KV7 channels in the human detrusor: Channel modulator effects and gene and protein expression. Naunyn Schmiedebergs Arch Pharmacol 2017;390:127-37.
Mathew SK, Naik GS, Peedicayil J. Inhibition by benidipine of contractility of isolated proximal and distal caprine ureter. Int J Appl Basic Med Res 2017;7:155-9.
Smita K, Sushil Kumar V, Premendran J, Sharma ML. Goat ureter – An alternative model for measuring ureteral peristalsis. J Smooth Muscle Res 2006;42:117-30.
Naik GS. Effect of Flupirtine Maleate, a Kv7 Channel Opener on the Spontaneous Contractility of Isolated Distal Caprine Ureter. Thesis Submitted to the Tamil Nadu Dr MGR Medical University, in Partial Fulfillment for the MD Pharmacology Degree; April, 2014.
Aaronson PI, Sarwar U, Gin S, Rockenbauch U, Connolly M, Tillet A, et al.
Arole for voltage-gated, but not Ca2+-activated, K+ channels in regulating spontaneous contractile activity in myometrium from virgin and pregnant rats. Br J Pharmacol 2006;147:815-24.
Macvinish LJ, Guo Y, Dixon AK, Murrell-Lagnado RD, Cuthbert AW. XE991 reveals differences in K +
channels regulating chloride secretion in murine airway and colonic epithelium. J Pharmacol Exp Ther 2001;60:753-60.
Parker A, Rush FN, Dennis KJ. The spontaneous motility of the human fallopian tube. J Reprod Fertil 1974;39:425-7.
Takagi H, Hashitani H. Effects of K(+) channel openers on spontaneous action potentials in detrusor smooth muscle of the guinea-pig urinary bladder. Eur J Pharmacol 2016;789:179-86.
Huang Y. BaCl2- and 4-aminopyridine-evoked phasic contractions in the rat vas deferens. Br J Pharmacol 1995;115:845-51.
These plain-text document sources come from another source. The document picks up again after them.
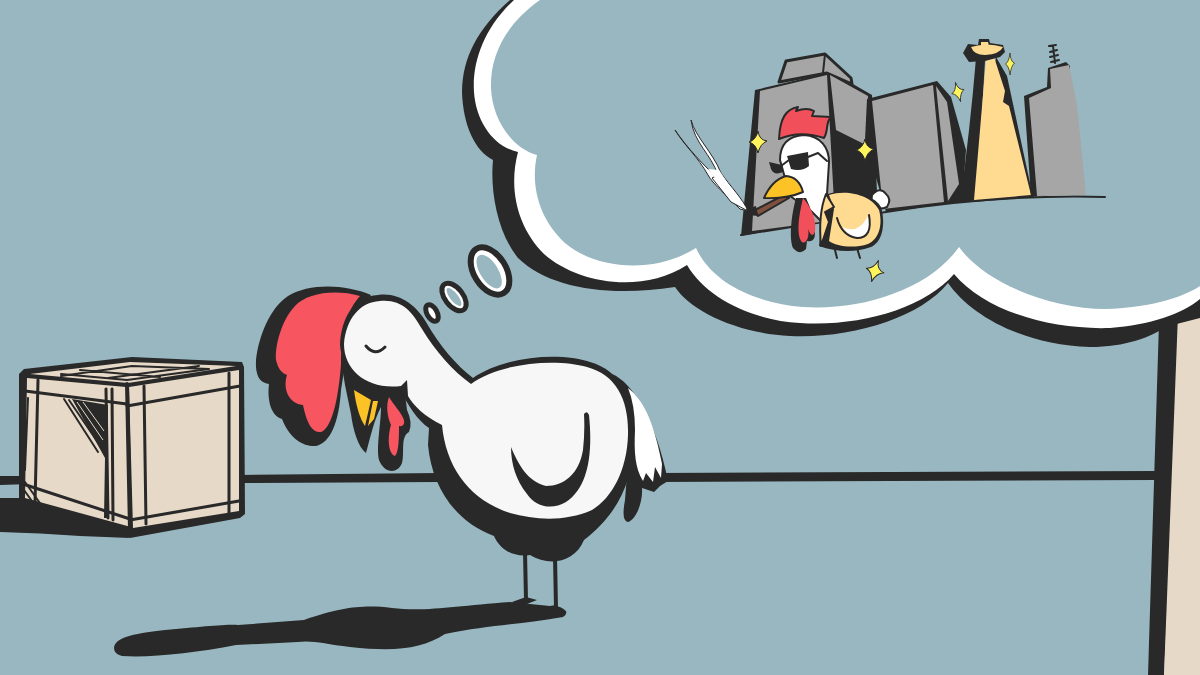
<!DOCTYPE html>
<html lang="en">
<head>
<meta charset="utf-8">
<title>Daydreaming Chicken</title>
<style>
:root {
  --wall: #98b7c1;
  --ink: #292929;
  --white: #ffffff;
  --feather: #f7f7f7;
  --comb: #f75661;
  --comb-dream: #f1505a;
  --beak: #fcc226;
  --crate: #e7d9c7;
  --concrete: #a6a6a6;
  --gold: #ffdb92;
  --sparkle: #fff45c;
  --cigar: #80503f;
}
html, body { margin: 0; height: 100%; overflow: hidden; background: var(--wall); }
.scene { display: block; width: 1200px; height: 675px; }
.ink { fill: var(--ink); }
.line { fill: none; stroke: var(--ink); stroke-linecap: round; stroke-linejoin: round; }
.outlined { stroke: var(--ink); stroke-linejoin: round; }
.wall { fill: var(--wall); }
.white { fill: var(--white); }
.feather { fill: var(--feather); }
.comb { fill: var(--comb); }
.comb-dream { fill: var(--comb-dream); }
.beak { fill: var(--beak); }
.wood { fill: var(--crate); }
.concrete { fill: var(--concrete); }
.gold { fill: var(--gold); }
.cigar { fill: var(--cigar); }
.sparkle { fill: var(--sparkle); stroke: var(--ink); stroke-width: 1; stroke-linejoin: round; }
</style>
</head>
<body>
<svg class="scene" viewBox="0 0 1200 675" role="img" aria-label="A sleepy chicken beside a crate dreams of being a rich city chicken">
  <defs>
    <path id="star" d="M0 -11Q1 -2 9 -1Q2 2 0 11Q-2 2 -9 0Q-2 -2 0 -11Z"/>
  </defs>

  <rect class="wall" width="1200" height="675"/>

  <g id="floor-line">
    <polygon class="ink" points="0,476 30,476 30,484 0,485"/>
    <polygon class="ink" points="240,475 440,473 440,482 240,483"/>
    <polygon class="ink" points="655,473 1156,471 1156,480 655,482"/>
  </g>

  <g id="door-post">
    <polygon class="ink" points="1159,322 1182,312 1164,675 1148,675"/>
    <polygon class="wood" points="1178,314 1200,300 1200,675 1164,675"/>
  </g>

  <g id="crate">
    <path class="ink" d="M0 498L24 498L130 538L80 536Q40 533 0 532Z"/>
    <path class="ink" d="M19 374L24 369L132 357L242 362L244 367L245 514L240 518L130 538L22 510L19 498Z"/>
    <polygon class="wood" points="27,378 126,387 131,527 25,498"/>
    <polygon class="wood" points="129,387 239,370 239,511 133,528"/>
    <polygon class="wood" points="30,374 130,362 236,366 128,383"/>
    <g class="line" stroke-width="3">
      <path d="M61 376L132 366L209 369L127 380L61 374M108 378L199 366M80 370L160 377" stroke-width="2"/>
      <path d="M25 391L127 404M127 406L240 386M26 485L130 519M130 520L239 501"/>
      <path d="M38 380L35 503M106 389L108 518M112 389L113 520M144 386L146 524M229 373L229 513"/>
      <path d="M127 384L130 530" stroke-width="4"/>
      <path d="M25 482L42 506M24 490L34 504M28 398L25 470" stroke-width="2"/>
    </g>
    <polygon class="ink" points="72,399 108,405 108,518 104,518 105,458"/>
    <path class="line" d="M64 399L98 452M69 400L101 447" stroke-width="2"/>
    <path d="M77 402L103 440M83 402L104 431" fill="none" stroke="var(--crate)" stroke-width="1"/>
  </g>

  <g id="chicken-shadow">
    <path class="ink" d="M114 648C115 638 130 634 165 630C200 627 228 624 238 625L304 620C345 606 365 605 392 608C425 612 455 606 510 602L560 607Q571 612 563 617C525 624 490 625 445 634C422 649 395 652 350 647C325 644 312 640 298 642L236 645C195 653 150 658 122 656Q114 654 114 648Z"/>
  </g>

  <g id="chicken">
    <g id="legs">
      <path class="line" d="M525 552L526 600M555 557L556 608" stroke-width="4"/>
      <path class="ink" d="M512 602L526 597L537 600L527 604L530 608L518 606ZM532 609L556 605L566 612L550 615Z"/>
    </g>
    <g id="tail">
      <path class="ink" d="M612 374C632 382 656 420 668 481L660 486L654 492L642 488C643 502 636 520 628 522Q621 521 625 500L628 462Z"/>
      <path class="white" d="M628 388C646 402 655 428 662 464L661 478L655 467L653 482L646 473L643 481C635 468 634 452 635 430Q635 405 628 388Z"/>
    </g>
    <g id="comb">
      <path class="ink" d="M371 295C345 284 309 283 288 296C270 308 259 335 256 360C255 376 260 383 269 384C267 400 271 416 282 419C290 440 305 447 316 446C330 443 339 423 341 390L352 320Z"/>
      <path class="comb" d="M360 296C335 289 307 293 295 306C281 321 275 346 276 360Q279 373 287 375C283 387 287 403 303 405C307 425 313 433 321 432C333 428 339 393 341 364C341 332 347 310 360 296Z"/>
    </g>
    <g id="beak-and-wattle">
      <path class="ink" d="M341 360L345 385L351 414C353 430 358 447 366 453C371 435 374 420 381 407C381 423 376 447 379 460C384 473 397 475 402 463C405 452 400 437 409 432Q413 423 407 410L404 386L380 372Z"/>
      <path class="beak" d="M354 390L371 400L365 426C360 419 356 406 354 390Z"/>
      <path class="beak" d="M373 401L378 401L374 419L368 426Z"/>
      <path class="comb" d="M389 397C393 404 401 412 404 420Q405 427 399 426C399 436 399 452 395 456C387 453 388 434 391 425C387 416 386 405 389 397Z"/>
    </g>
    <g id="body">
      <path class="ink" d="M340 345C341 318 354 296 378 295C399 292 416 305 426 322C439 345 457 366 473 378C505 356 560 352 590 362C622 371 635 401 634 440C633 485 615 516 584 540C574 564 548 566 530 555C512 558 499 548 494 536C456 522 432 488 428 445L429 428C418 421 407 404 401 391C370 392 342 373 340 345Z"/>
      <path class="feather" d="M344 344C346 320 359 302 380 301C401 299 412 311 422 329C436 352 453 371 471 384C499 363 555 358 587 367C617 375 629 401 628 435C627 470 612 498 592 510C565 522 535 520 510 513C470 500 446 468 442 425C425 417 413 405 408 396L407 380L401 386C368 390 344 371 344 344Z"/>
      <path class="line" d="M366 346Q375 357 385 347" stroke-width="3"/>
      <path class="ink" d="M511 447C518 464 528 482 546 486C564 486 579 474 583 450Q585 432 584 414Q587 410 589 415C593 455 588 487 566 502C551 511 535 506 527 494C516 480 511 464 511 447Z"/>
    </g>
  </g>

  <g id="thought-bubbles">
    <g transform="rotate(-32 490 271)">
      <ellipse class="white outlined" cx="490" cy="271" rx="16" ry="26" stroke-width="6"/>
      <ellipse class="wall" cx="489" cy="271" rx="9" ry="19"/>
    </g>
    <g transform="rotate(-38 454 297)">
      <ellipse class="white outlined" cx="454" cy="297" rx="9" ry="16" stroke-width="5"/>
      <ellipse class="wall" cx="454" cy="297" rx="4" ry="11"/>
    </g>
    <ellipse class="white outlined" cx="432" cy="313" rx="5" ry="9" stroke-width="5" transform="rotate(-30 432 313)"/>
  </g>

  <g id="dream-cloud">
    <path class="ink" d="M510 0C478 28 462 58 462 92C463 125 475 151 493 160C490 190 497 232 518 258C550 289 610 297 675 287C690 310 735 333 790 336C850 339 920 318 948 283C972 317 1025 345 1090 347C1125 347 1152 337 1165 327L1200 318L1200 0Z"/>
    <path class="white" d="M514 0C484 28 472 62 474 92C476 122 494 147 518 152C508 190 518 228 544 254C578 284 642 294 687 265C706 297 750 320 800 323C860 327 925 308 954 274C985 311 1050 330 1110 328C1150 325 1182 314 1200 299L1200 0Z"/>
    <path class="wall" d="M540 0C506 24 490 55 491 88C492 118 511 148 537 155C530 187 540 220 565 243C597 270 655 274 696 248C712 283 755 303 803 307C860 311 929 290 959 247C985 283 1050 309 1106 309C1145 308 1180 299 1200 286L1200 0Z"/>
  </g>

  <g id="dream-city">
    <path class="line" d="M741 235L886 212C960 200 1030 195 1105 197" stroke-width="2"/>
    <polygon class="ink" points="755,90 832,72 872,95 878,211 741,236"/>
    <polygon class="concrete outlined" points="779,82 786,61 825,54 851,78 852,84 827,73" stroke-width="3"/>
    <path class="line" d="M825 54L823 73" stroke-width="2"/>
    <polygon class="concrete" points="760,91 827,75 835,220 752,231"/>
    <polygon class="concrete" points="830,75 868,96 866,145 836,130"/>
    <polygon class="ink" points="867,99 937,81 951,97 966,150 962,202 886,212 865,140"/>
    <polygon class="concrete" points="872,101 933,85 944,202 883,209"/>
    <polygon class="concrete" points="936,86 947,102 959,184 948,201"/>
    <path class="ink" d="M976 58L985 60L977 200L960 203Q970 130 976 58Z"/>
    <path class="ink" d="M996 57L1007 76L1033 197L974 202Z"/>
    <path class="gold" d="M986 60L994 57L1005 91L1003 102L1009 106L1031 195L974 200Z"/>
    <path class="ink" d="M963 53L968 44L978 45L979 39H989L990 43L1003 45L1005 52L1000 57L985 61L969 62Z"/>
    <path class="gold" d="M971 47Q987 42 1003 47Q1000 54 985 55Q974 55 971 47ZM981 42H988L989 46H981Z"/>
    <polygon class="ink" points="1024,96 1047,87 1048,68 1066,62 1070,66 1050,195 1031,197"/>
    <polygon class="concrete" points="1029,98 1051,88 1050,69 1069,65 1077,105 1086,195 1037,196"/>
    <path class="line" d="M1053 46L1055 63M1049 46L1056 45M1050 52L1057 50M1050 57L1058 55M1051 62L1059 60" stroke-width="2"/>
  </g>

  <g id="dream-chicken">
    <g id="smoke">
      <path class="white outlined" d="M675 130C688 149 703 164 714 175L748 211L740 209C725 194 713 184 708 175C698 157 684 145 675 130Z" stroke-width="1"/>
      <path class="white outlined" d="M691 120C696 138 712 151 721 173C730 186 743 199 748 211L731 202L712 178L718 175C711 154 694 143 691 120Z" stroke-width="1"/>
      <path class="white" d="M708 169L719 170L744 208L735 203Z"/>
    </g>
    <path class="line" d="M835 250L837 258M857 248L860 258" stroke-width="2"/>
    <path class="white outlined" d="M872 195Q880 186 886 194Q892 199 887 207Q878 211 871 205Z" stroke-width="2"/>
    <path class="comb-dream outlined" d="M779 139C780 118 786 109 798 107L796 111Q807 107 814 111L812 116L831 117C825 123 829 130 824 138Q800 130 779 139Z" stroke-width="2"/>
    <path class="white outlined" d="M780 160C780 145 788 136 804 135C821 136 829 148 829 162L827 194L822 222L810 210L790 196Z" stroke-width="2"/>
    <path class="ink" d="M796 198C791 216 789 239 793 248Q800 256 806 249L807 241Q815 243 815 233Q814 214 806 198Z"/>
    <path class="comb-dream" d="M803 198Q817 214 815 232Q812 239 808 229C810 238 805 246 801 241Q795 231 803 198Z"/>
    <path class="ink" d="M825 195C845 187 873 193 881 207C886 225 882 242 871 247C855 253 836 252 819 246Z"/>
    <path class="gold" d="M829 195C848 189 872 196 879 210C883 225 879 239 868 244C853 249 836 246 829 241L834 209Z"/>
    <path class="gold outlined" d="M826 194L834 207L825 212L829 222L821 246Q818 214 826 194Z" stroke-width="2"/>
    <path class="white" d="M868 216Q873 233 860 237Q850 239 843 227Q858 235 868 216Z"/>
    <path class="line" d="M837 218Q842 236 857 238Q873 238 869 215" stroke-width="2"/>
    <polygon class="cigar outlined" points="755,210 782,196 789,198 758,216" stroke-width="2"/>
    <path class="ink" d="M746 209L756 206L758 216L749 215Z"/>
    <path class="beak outlined" d="M764 198Q772 180 786 176Q799 177 803 192Q787 199 764 198Z" stroke-width="2"/>
    <path class="ink" d="M787 156L808 152L809 166Q802 172 791 169ZM769 162L782 165L783 172Q774 176 771 169Z"/>
    <path class="line" d="M781 166L789 160M808 157L818 153L827 161" stroke-width="2"/>
  </g>

  <g id="sparkles" class="sparkle">
    <use href="#star" x="758" y="142"/>
    <use href="#star" x="865" y="150"/>
    <use href="#star" transform="translate(875 271) rotate(18)"/>
    <use href="#star" transform="translate(958 92) rotate(-15) scale(.7 .9)"/>
    <use href="#star" transform="translate(1010 64) scale(.5 1)"/>
  </g>
</svg>
</body>
</html>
Yeung SY, Greenwood IA. Electrophysiological and functional effects of the KCNQ channel blocker XE991 on murine portal vein smooth muscle cells. Br J Pharmacol 2005;146:585-95.
Türk C, Petřík A, Sarica K, Seitz C, Skolarikos A, Straub M, et al.
EAU guidelines on diagnosis and conservative management of urolithiasis. Eur Urol 2016;69:468-74.
Treudler R, Pohle K, Simon JC. Flupirtine is a safe alternative drug in patients with hypersensitivity to NSAIDs. Eur J Clin Pharmacol 2011;67:961-3.
[Table 1], [Table 2]